  42. ETR for 7 countries in AP

  43. TRACK 3: Changing the visible structure • Planning and designing eco-efficient infrastructure I • Infrastructure determines energy consumption pattern => GREEN infrastructure; E.g. public transport • Potential in CO2 emission reduction via public transport • Energy saving potential via urban density Source: UITP, in GIZ, 2010

  44. Green TRANSPORT -shifting from private car to public transport as public service, from Road to Rail Green URBAN PLANNING - From urban sprawl to compact city & Cellular development - Integrated urban land use and transport planning - Walkable, liveable, eco-city

  45. Green ENERGY INFRASTRUCTURE • Improve the efficiency of energy system • Enhance renewable energy ratio • Diversify energy sources • Shifting from centralized to distributed low carbon and cleaner energy system

  46. GREEN (ENERGY SAVING) BUILDING, ECO-EFFICIENT WATER INFRASTRUCTURE, & TURNING WASTE INTO RESOURCES • Green buildings (zero-energy buildings, passive houses, green building codes) • Integrated water resource management, water-sensitive,low impact development • Turn waste from a cost into profits and job creations.

  47. TRACK 4: Turning green into a business opportunity Green Business opportunities are rising.

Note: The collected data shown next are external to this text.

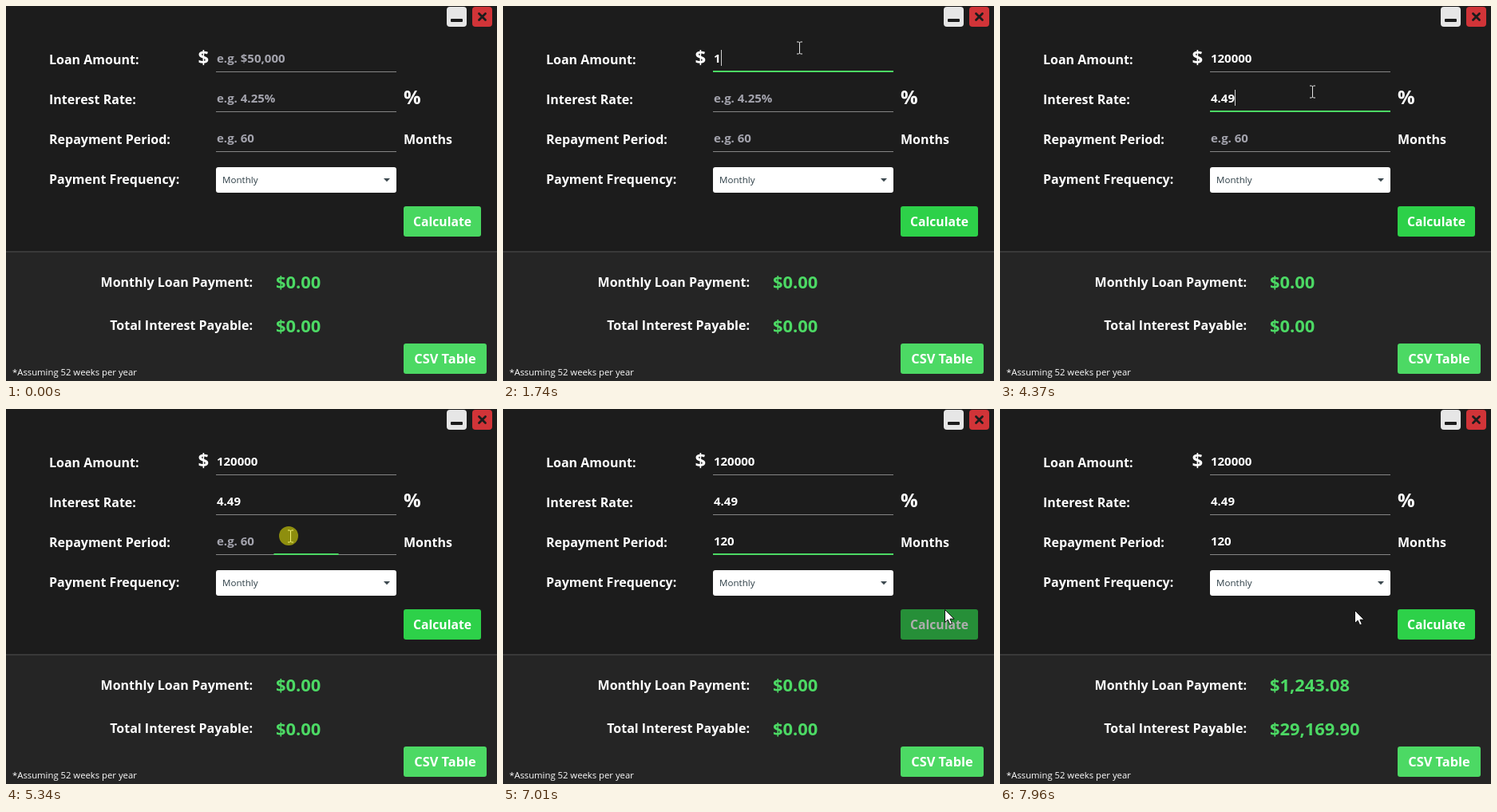
An HTML page that plays this animation: 615 px wide and 470 px high, repeating every 7990 ms.

```html
<!DOCTYPE html>
<html lang="en">
<head>
<meta charset="utf-8">
<title>Loan calculator</title>
<style>
html, body { margin: 0; width: 100%; height: 100%; overflow: hidden; background: #1c1c1c; }
svg { display: block; width: 615px; height: 470px; }
text { font: 700 16px "Open Sans", "Noto Sans", sans-serif; fill: #fff; white-space: pre; }
.end { text-anchor: end; }
.sign { font-size: 24px; }
.field { font-size: 15px; }
.field.empty { fill: #a4a4ae; }
.small { font-size: 11.3px; font-weight: 400; }
.option { font-size: 11.6px; font-weight: 400; fill: #2d3e46; }
.result { font-size: 21.9px; fill: #4cd964; }
</style>
</head>
<body>
<svg viewBox="0 0 615 470">
  <rect width="615" height="470" fill="#1c1c1c"/>
  <rect y="308" width="615" height="162" fill="#252525"/>
  <rect y="307" width="615" height="2" fill="#393939"/>

  <rect x="552" y="1" width="25" height="25" rx="4" fill="#e6e6e6"/>
  <rect x="557" y="16" width="15" height="4" rx="1" fill="#1c1c1c"/>
  <rect x="584" y="1" width="25" height="25" rx="4" fill="#d13438"/>
  <path d="M592.5 9.5l8 8m0-8l-8 8" stroke="#1c1c1c" stroke-width="2.8" stroke-linecap="round"/>

  <text x="54" y="73">Loan Amount:</text>
  <text x="54" y="123">Interest Rate:</text>
  <text x="54" y="173">Repayment Period:</text>
  <text x="54" y="223">Payment Frequency:</text>
  <text x="240.5" y="73" class="sign">$</text>
  <text x="498" y="123" class="sign">%</text>
  <text x="498" y="173">Months</text>
  <g id="fields"></g>

  <rect x="263" y="202" width="226" height="32" rx="3" fill="#fff"/>
  <text x="271" y="222" class="option">Monthly</text>
  <path d="M473 216h8l-4 4.3z" fill="#3b484e"/>

  <g id="calc">
    <rect id="calcFill" x="498" y="251" width="97" height="38" rx="3"/>
    <text x="546.5" y="276" text-anchor="middle" style="font-size:15.7px">Calculate</text>
  </g>
  <rect x="498" y="423" width="104" height="38" rx="3" fill="#4cd964"/>
  <text x="550" y="448" text-anchor="middle" style="font-size:16.4px">CSV Table</text>

  <text x="309" y="352" class="end">Monthly Loan Payment:</text>
  <text x="309" y="406" class="end">Total Interest Payable:</text>
  <text x="338" y="354" class="result" id="payment"></text>
  <text x="338" y="409" class="result" id="interest"></text>
  <text x="8" y="463" class="small">*Assuming 52 weeks per year</text>

  <rect id="caret" width="1" height="20" fill="#d0d0d0"/>
  <g id="pointer">
    <path id="arrow" d="M.5.5v16l3.7-3.4 2.5 5.7 2.7-1.2-2.5-5.5h5.2z" fill="#fff" stroke="#111"/>
    <path id="beam" d="M-3.5-7.5h2.5l1 1 1-1h2.5M0-6.5v13M-3.5 7.5h2.5l1-1 1 1h2.5" fill="none" stroke="#e4e4e4"/>
  </g>
  <circle id="press" r="12" fill="#ff0" fill-opacity=".5"/>
</svg>
<script>
const LOOP = 7990;
const RELEASE = 7400;
const $ = id => document.getElementById(id);
const clamp = v => Math.min(1, Math.max(0, v));
const ease = v => v * v * (3 - 2 * v);
const ramp = (t, from, to) => clamp((t - from) / (to - from));
const show = (el, on) => el.setAttribute('visibility', on ? 'visible' : 'hidden');

// keys: the time at which each character is typed
const fields = [
  { y: 71, hint: 'e.g. $50,000', value: '120000', click: 1030, blur: 2970, keys: [1740, 1870, 2020, 2200, 2350, 2500] },
  { y: 121, hint: 'e.g. 4.25%', value: '4.49', click: 2970, blur: 5250, keys: [3730, 3960, 4240, 4370] },
  { y: 171, hint: 'e.g. 60', value: '120', click: 5250, blur: 7300, keys: [5930, 6010, 6090] }
];

// time, x, y and an optional control point for a curved move
const path = [
  [490, 598, 109],
  [980, 373, 55],
  [1250, 371, 54],
  [1310, 371, 52],
  [2540, 371, 52],
  [2930, 391, 106],
  [4740, 391, 107],
  [5200, 356, 159],
  [6470, 356, 159],
  [6990, 553, 251, 440, 105],
  [7450, 553, 251],
  [7940, 444, 252]
];
const presses = [[1030, 1250], [2960, 3120], [5240, 5410], [7270, RELEASE]];

function add(tag, attrs) {
  const el = document.createElementNS('http://www.w3.org/2000/svg', tag);
  for (const name in attrs) el.setAttribute(name, attrs[name]);
  return $('fields').appendChild(el);
}

for (const f of fields) {
  add('rect', { x: 263, y: f.y + 11, width: 226, height: 1, fill: '#858585' });
  f.line = add('rect', { y: f.y + 10, height: 2, fill: '#4cd964' });
  f.text = add('text', { x: 264, y: f.y });
}

function pointerAt(t) {
  let i = path.findIndex(p => p[0] > t);
  if (i < 0) i = path.length - 1;
  if (i === 0) return path[0].slice(1, 3);
  const [t0, x0, y0] = path[i - 1];
  const [t1, x1, y1, cx = (x0 + x1) / 2, cy = (y0 + y1) / 2] = path[i];
  const u = ease(ramp(t, t0, t1));
  const bend = (a, c, b) => Math.round((1 - u) ** 2 * a + 2 * u * (1 - u) * c + u * u * b);
  return [bend(x0, cx, x1), bend(y0, cy, y1)];
}

function drawFields(t) {
  let caretOn = false;
  for (const f of fields) {
    const typed = f.keys.filter(k => k <= t).length;
    f.text.textContent = typed ? f.value.slice(0, typed) : f.hint;
    f.text.setAttribute('class', typed ? 'field' : 'field empty');

    const focused = t >= f.click && t < f.blur;
    const half = focused ? 113 * ramp(t, f.click + 30, f.click + 200) : 0;
    f.line.setAttribute('x', 376 - half);
    f.line.setAttribute('width', 2 * half);

    const since = t - (typed ? f.keys[typed - 1] : f.click + 110);
    if (focused && since >= 0 && since % 1000 < 500) {
      caretOn = true;
      const width = typed ? f.text.getComputedTextLength() : 0;
      $('caret').setAttribute('x', Math.round(264 + width));
      $('caret').setAttribute('y', f.y - 16);
    }
  }
  show($('caret'), caretOn);
}

function drawPointer(t) {
  const [x, y] = pointerAt(t);
  const visible = t >= path[0][0];
  const overField = x > 263 && x < 489 && fields.some(f => y > f.y - 21 && y < f.y + 12);
  $('pointer').setAttribute('transform', `translate(${x} ${y})`);
  show($('arrow'), visible && !overField);
  show($('beam'), visible && overField);
  $('beam').setAttribute('transform', 'translate(.5 .5)');
  $('press').setAttribute('cx', overField ? x - 2 : x);
  $('press').setAttribute('cy', y);
  show($('press'), presses.some(([a, b]) => t >= a && t < b));
}

function drawButton(t) {
  const fade = ramp(t, 30, 160);
  const mix = (a, b) => Math.round(a + (b - a) * fade);
  $('calcFill').setAttribute('fill', `rgb(${mix(72, 45)},${mix(215, 209)},${mix(96, 73)})`);
  const hover = ramp(t, 6850, 6990) - ramp(t, 7600, 7760);
  $('calc').setAttribute('opacity', 1 - 0.36 * hover);
}

function draw(t) {
  drawFields(t);
  drawPointer(t);
  drawButton(t);
  const done = t >= RELEASE;
  $('payment').textContent = done ? '$1,243.08' : '$0.00';
  $('interest').textContent = done ? '$29,169.90' : '$0.00';
}

const start = performance.now();
function tick() {
  draw((performance.now() - start) % LOOP);
  requestAnimationFrame(tick);
}
tick();
</script>
</body>
</html>
```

But • Time and price gaps • Uncertainty • Technical know-how • Lack of Consumer awareness • Government policies critical for enabling conditions/ removing obstacles/incentivizing green business to take off: target setting, standards, regulations, financial incentives, eco-labeling, CSR

  48. TRACK 5: Formulating and implementing Low-Carbon Development Strategies • Harnessing climate mitigation to drive energy security, saving energy import costs, enhance resilience against volatile energy price shocks, generate employment, innovation & economic growth • Mainstream climate mitigation and adaptation into the national development planning process. • NAMAs, MRV (monitoring & transparency) • National GHG Inventory, Target Setting • Low carbon infrastructure/carbon pricing/ low carbon lifestyles

  49. Policy options the Roadmap recommends

  50. Low Carbon Green Growth Policy options (1)